For many, a better way is to impose centralised controls – that is, provide a means of accessing data that’s easy to use and requires minimal modification of the user’s device.

There are three basic approaches. To achieve its goals, a given organisation may need to use one or more of them:

1. Virtual desktops

  • Here, data is not actually processed on the device, but the device is simply an access tool to a desktop that is available anywhere the user can get online.
  • There are limitations with this approach when it comes to smartphones due to screen and keyboard size, but software in this area is improving fast – for example, Citrix Receiver. However, it may still require some locally installed software for some advanced functions.

2. View and update data only

  • Provide access to applications that allow data to be viewed and updated, but not copied. For example, just because you allow employees to read email remotely does not mean the actual content needs to be copied to a device.
  • Such applications can be provided through the creation of corporate app stores that support the range of devices employees want to use and the users can proactively download, providing their consent for installation in the process.
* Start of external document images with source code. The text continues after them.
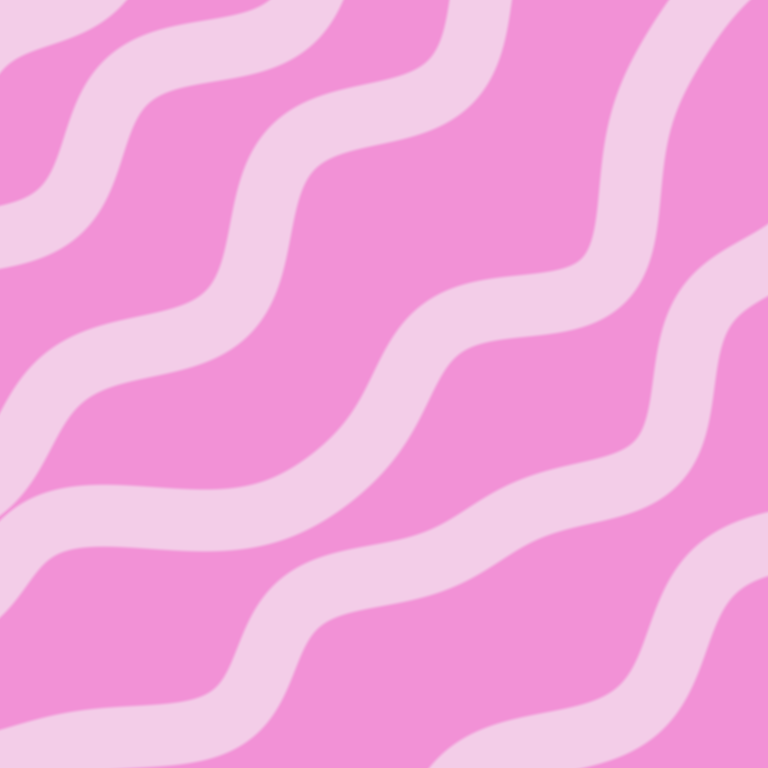
This pattern is drawn by a WebGL 2 fragment shader. Its source:

```glsl
#version 300 es
precision highp float;
// Six pale wavy ribbons of constant width climbing diagonally over pink.
// Each centre line is a bowed trend plus a swell and a smaller ripple;
// a few Newton steps find its nearest point, giving an even stroke.

uniform vec2 u_resolution;
out vec4 fragColor;

const vec3 PINK = vec3(0.948, 0.570, 0.840);
const vec3 PALE = vec3(0.953, 0.802, 0.910);
const float HALF_WIDTH = 0.0403;
const float SOFTNESS = 0.0032;
const int RIBBONS = 6;
const int NEAREST_STEPS = 4;

// Trend of each ribbon: offset, tilt, bow
const vec3 TREND[RIBBONS] = vec3[](
    vec3(0.070, 0.100, 0.0), vec3(0.319, 0.100, 0.0),
    vec3(0.647, 0.020, -0.130), vec3(1.055, 0.178, -0.317),
    vec3(1.345, 0.175, -0.186), vec3(1.710, 0.100, 0.0));

// Main wave of each ribbon: amplitude, frequency, position of a crest
const vec3 SWELL[RIBBONS] = vec3[](
    vec3(0.025, 16.0, 0.13), vec3(0.054, 11.4, 0.345),
    vec3(0.055, 10.83, 0.48), vec3(0.065, 9.1, 0.45),
    vec3(0.060, 6.8, 0.18), vec3(0.055, 10.5, -0.10));

// Secondary wave, in the same layout
const vec3 RIPPLE[RIBBONS] = vec3[](
    vec3(0.0), vec3(0.0),
    vec3(0.018, 7.0, -0.29), vec3(0.015, 15.3, -0.42),
    vec3(0.028, 14.0, 0.27), vec3(0.0));

// Height and slope of a cosine wave
vec2 wave(vec3 w, float s) {
    float angle = w.y * (s - w.z);
    return w.x * vec2(cos(angle), -w.y * sin(angle));
}

// Height and slope of a ribbon's centre line
vec2 centreLine(int i, float s) {
    vec3 t = TREND[i];
    vec2 trend = vec2(t.x + s * (t.y + s * t.z), t.y + 2.0 * t.z * s);
    return trend + wave(SWELL[i], s) + wave(RIPPLE[i], s);
}

// Distance from a point to a ribbon's centre line
float ribbonDistance(int i, vec2 p) {
    float s = p.x;
    for (int n = 0; n < NEAREST_STEPS; n++) {
        vec2 c = centreLine(i, s);
        s += (p.x - s + (p.y - c.x) * c.y) / (1.0 + c.y * c.y);
    }
    return distance(p, vec2(s, centreLine(i, s).x));
}

void main() {
    vec2 uv = gl_FragCoord.xy / u_resolution;

    // Diagonal axes: x climbs to the upper right, y runs to the lower right
    vec2 diagonal = vec2(uv.x + uv.y - 1.0, uv.x - uv.y + 1.0);

    float nearest = 10.0;
    for (int i = 0; i < RIBBONS; i++) {
        nearest = min(nearest, ribbonDistance(i, diagonal));
    }

    // The diagonal axes are stretched by sqrt(2)
    float edge = nearest * inversesqrt(2.0) - HALF_WIDTH;
    float soft = max(SOFTNESS, 0.75 / u_resolution.y);
    float ink = 1.0 - smoothstep(-soft, soft, edge);
    fragColor = vec4(mix(PINK, PALE, ink), 1.0);
}
```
This approach is the best way to provide access to corporate applications such as CRM and ERP systems for those on the move.
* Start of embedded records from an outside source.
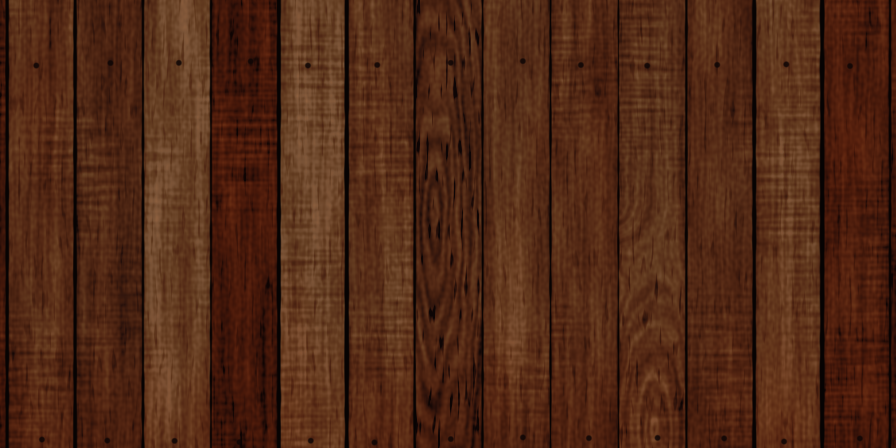
This texture is drawn by a Shadertoy shader. Its source:

```glsl
#define PLANK_WIDTH 0.1516
#define FIRST_GAP 0.016
#define GAP_WIDTH 0.0105
#define KNOT_PLANK 6.0
#define ARCH_PLANK 9.0
#define NAIL_RADIUS 0.0062
#define NAIL_ROWS vec2(0.018, 0.858)
#define FIBRE_DEPTH 1.25
#define SAW_DEPTH 1.7
#define BLOTCH_DEPTH 1.9
#define RED_STAIN vec3(1.08, 0.78, 0.60)

// Wood tones from gap black to worn highlight
const vec3 RAMP[6] = vec3[6](
    vec3(0.05, 0.02, 0.02), vec3(0.18, 0.08, 0.05), vec3(0.26, 0.12, 0.06),
    vec3(0.33, 0.17, 0.09), vec3(0.39, 0.24, 0.13), vec3(0.47, 0.32, 0.21));

// Per plank: base tone on the ramp, red stain, relative gap on its right
const vec3 PLANKS[14] = vec3[14](
    vec3(2.0, 0.7, 0.7), vec3(3.2, 0.2, 0.7), vec3(2.6, 0.1, 0.5),
    vec3(4.3, 0.0, 0.4), vec3(2.0, 1.0, 0.8), vec3(4.4, 0.0, 0.9),
    vec3(3.4, 0.1, 0.5), vec3(2.5, 0.1, 0.4), vec3(3.4, 0.1, 0.4),
    vec3(3.1, 0.2, 0.3), vec3(3.3, 0.1, 0.5), vec3(3.0, 0.2, 0.8),
    vec3(3.8, 0.1, 0.9), vec3(2.3, 0.8, 0.5));

vec3 plankInfo(float id) {
    return PLANKS[int(mod(id + 1.0, 14.0))];
}

float hash(vec2 p) {
    vec3 h = fract(p.xyx * vec3(0.1031, 0.1030, 0.0973));
    h += dot(h, h.yzx + 33.33);
    return fract((h.x + h.y) * h.z);
}

float cornerGradient(vec2 cell, vec2 offset) {
    float angle = 6.2832 * hash(cell);
    return dot(vec2(cos(angle), sin(angle)), offset);
}

float noise(vec2 p) {
    vec2 i = floor(p), f = p - i;
    vec2 w = f * f * f * (f * (f * 6.0 - 15.0) + 10.0);
    vec2 e = vec2(1.0, 0.0);
    return mix(mix(cornerGradient(i, f), cornerGradient(i + e, f - e), w.x),
               mix(cornerGradient(i + e.yx, f - e.yx),
                   cornerGradient(i + 1.0, f - 1.0), w.x), w.y);
}

float fbm(vec2 p) {
    float sum = 0.0, amp = 0.6;
    for (int k = 0; k < 4; k++) {
        sum += amp * noise(p);
        p = p * 2.03 + 17.0;
        amp *= 0.5;
    }
    return sum;
}

vec3 woodColor(float tone) {
    vec3 col = RAMP[0];
    for (int k = 1; k < 6; k++)
        col = mix(col, RAMP[k], clamp(tone - float(k - 1), 0.0, 1.0));
    return col * (1.0 + 0.12 * max(tone - 5.0, 0.0));
}

// Growth-ring coordinate in x, strength of the visible rings in y
vec2 growthRings(float id, vec2 q) {
    if (id == KNOT_PLANK)
        return vec2(length((q - vec2(0.045, 0.52)) * vec2(1.0, 0.16)), 0.75);
    if (id == ARCH_PLANK) {
        float low = smoothstep(0.55, 0.35, q.y);
        float arch = length((q - vec2(0.08, 0.04)) * vec2(1.0, 0.3));
        return vec2(mix(q.x, arch, low), 0.45 * low);
    }
    return vec2(q.x, 0.0);
}

void mainImage(out vec4 fragColor, in vec2 fragCoord) {
    float px = 1.0 / iResolution.y;
    vec2 p = fragCoord * px;
    float u = (p.x - FIRST_GAP) / PLANK_WIDTH;
    float id = floor(u);
    vec3 plank = plankInfo(id);
    float seed = 40.0 * hash(vec2(id + 3.0, 7.0));
    vec2 q = vec2((u - id) * PLANK_WIDTH, p.y);
    vec2 s = q + seed;

    // Lengthwise grain, bent around the figured areas
    vec2 rings = growthRings(id, q);
    float ring = rings.x + 0.014 * fbm(s * vec2(9.0, 2.5));
    float grain = noise(vec2(ring * 60.0 + seed, p.y * 1.5))
                + 0.8 * noise(vec2(ring * 135.0 + seed, p.y * 7.0));
    float tone = plank.x + FIBRE_DEPTH * grain;
    tone += rings.y * sin(ring * 370.0 + 4.0 * noise(s * vec2(30.0, 8.0)));

    // Blotches, crosswise saw marks, speckle and open pores
    tone += BLOTCH_DEPTH * fbm(s * vec2(12.0, 3.0));
    float sawn = smoothstep(-0.25, 0.3, noise(s * vec2(4.0, 3.0)));
    tone += SAW_DEPTH * sawn * (1.0 - rings.y) * noise(s * vec2(8.0, 95.0));
    tone += 0.9 * noise(s * vec2(115.0, 75.0));
    tone -= (1.0 + 2.0 * rings.y) * smoothstep(0.2, 0.5, noise(s * vec2(115.0, 16.0)));

    // Worn, dirty sides and foot
    float side = min(q.x, PLANK_WIDTH - q.x);
    tone -= 0.9 * exp(-side / 0.007) + 0.5 * smoothstep(0.3, 0.0, p.y);

    // One nail per row with a soft stain
    float nail = 0.0;
    for (int k = 0; k < 2; k++) {
        float shift = hash(vec2(id + 5.0, float(k) + 2.0)) - 0.5;
        vec2 center = vec2(PLANK_WIDTH * (0.5 + 0.2 * shift), NAIL_ROWS[k] + 0.012 * shift);
        vec2 d = q - center;
        nail = max(nail, 1.0 - smoothstep(NAIL_RADIUS - px, NAIL_RADIUS + px, length(d)));
        tone -= 0.9 * exp(-length(d * vec2(1.0, 0.5)) / 0.009);
    }
    float stain = plank.y + 0.35 * smoothstep(0.35, 0.0, p.y) + 0.4 * fbm(s * vec2(7.0, 2.0));
    vec3 col = woodColor(tone) * mix(vec3(1.0), RED_STAIN, clamp(stain, 0.0, 1.0));
    col = mix(col, RAMP[0], 0.85 * nail);

    // Uneven dark gaps between planks
    float seam = floor(u + 0.5);
    float halfGap = 0.5 * GAP_WIDTH * plankInfo(seam - 1.0).z;
    float seamDist = abs(u - seam) * PLANK_WIDTH + 0.002 * noise(vec2(seam * 3.7, p.y * 22.0));
    float gap = 1.0 - smoothstep(halfGap - px, halfGap + px, seamDist);
    fragColor = vec4(mix(col, 0.5 * RAMP[0], gap), 1.0);
}
```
3. Central document stores

  • Provide direct access to central document stores. Here, with the right products, access can be provided to view files with appropriate caveats. Public domain documents such as market materials can be freely copied and used later offline, while restricted documents can only be viewed online, helping to protect an organisation’s digital rights.
  • Some products require no local software to be installed to provide such access. Offerings here include portals such as Microsoft SharePoint or specific file-sharing or back-up services such as Trend Micro’s SafeSync and Druva InSynch.
  • Druva InSynch also helps solve the employee’s access problem. If the central data store supports access from multiple operating systems, such as Android, iOS and Windows, InSynch gives them access to documents from whatever device they happen to be using.
  • Providing this is a secure service, it also helps prevent another insidious problem. If there is no easy way to use a method for centrally storing documents, then employees may synch their devices using other services – some secure, some less so. Employers may then have no idea where their data is ending up.

Generally speaking, the benefits of consumerisation outweigh the risks, provided those risks are mitigated as far as possible. Employers that are proactive in this area will ultimately find they get more out of their employees, without taking unnecessary risks with their data.

Bob Tarzey is a director at Quocirca, a user-facing analyst house known for its focus on the big picture. Made up of experts in technology and its business implications, the Quocirca team includes Clive Longbottom, Bob Tarzey, Rob Bamforth and Louella Fernandes. Their series of columns for seeks to demystify the latest jargon and business thinking.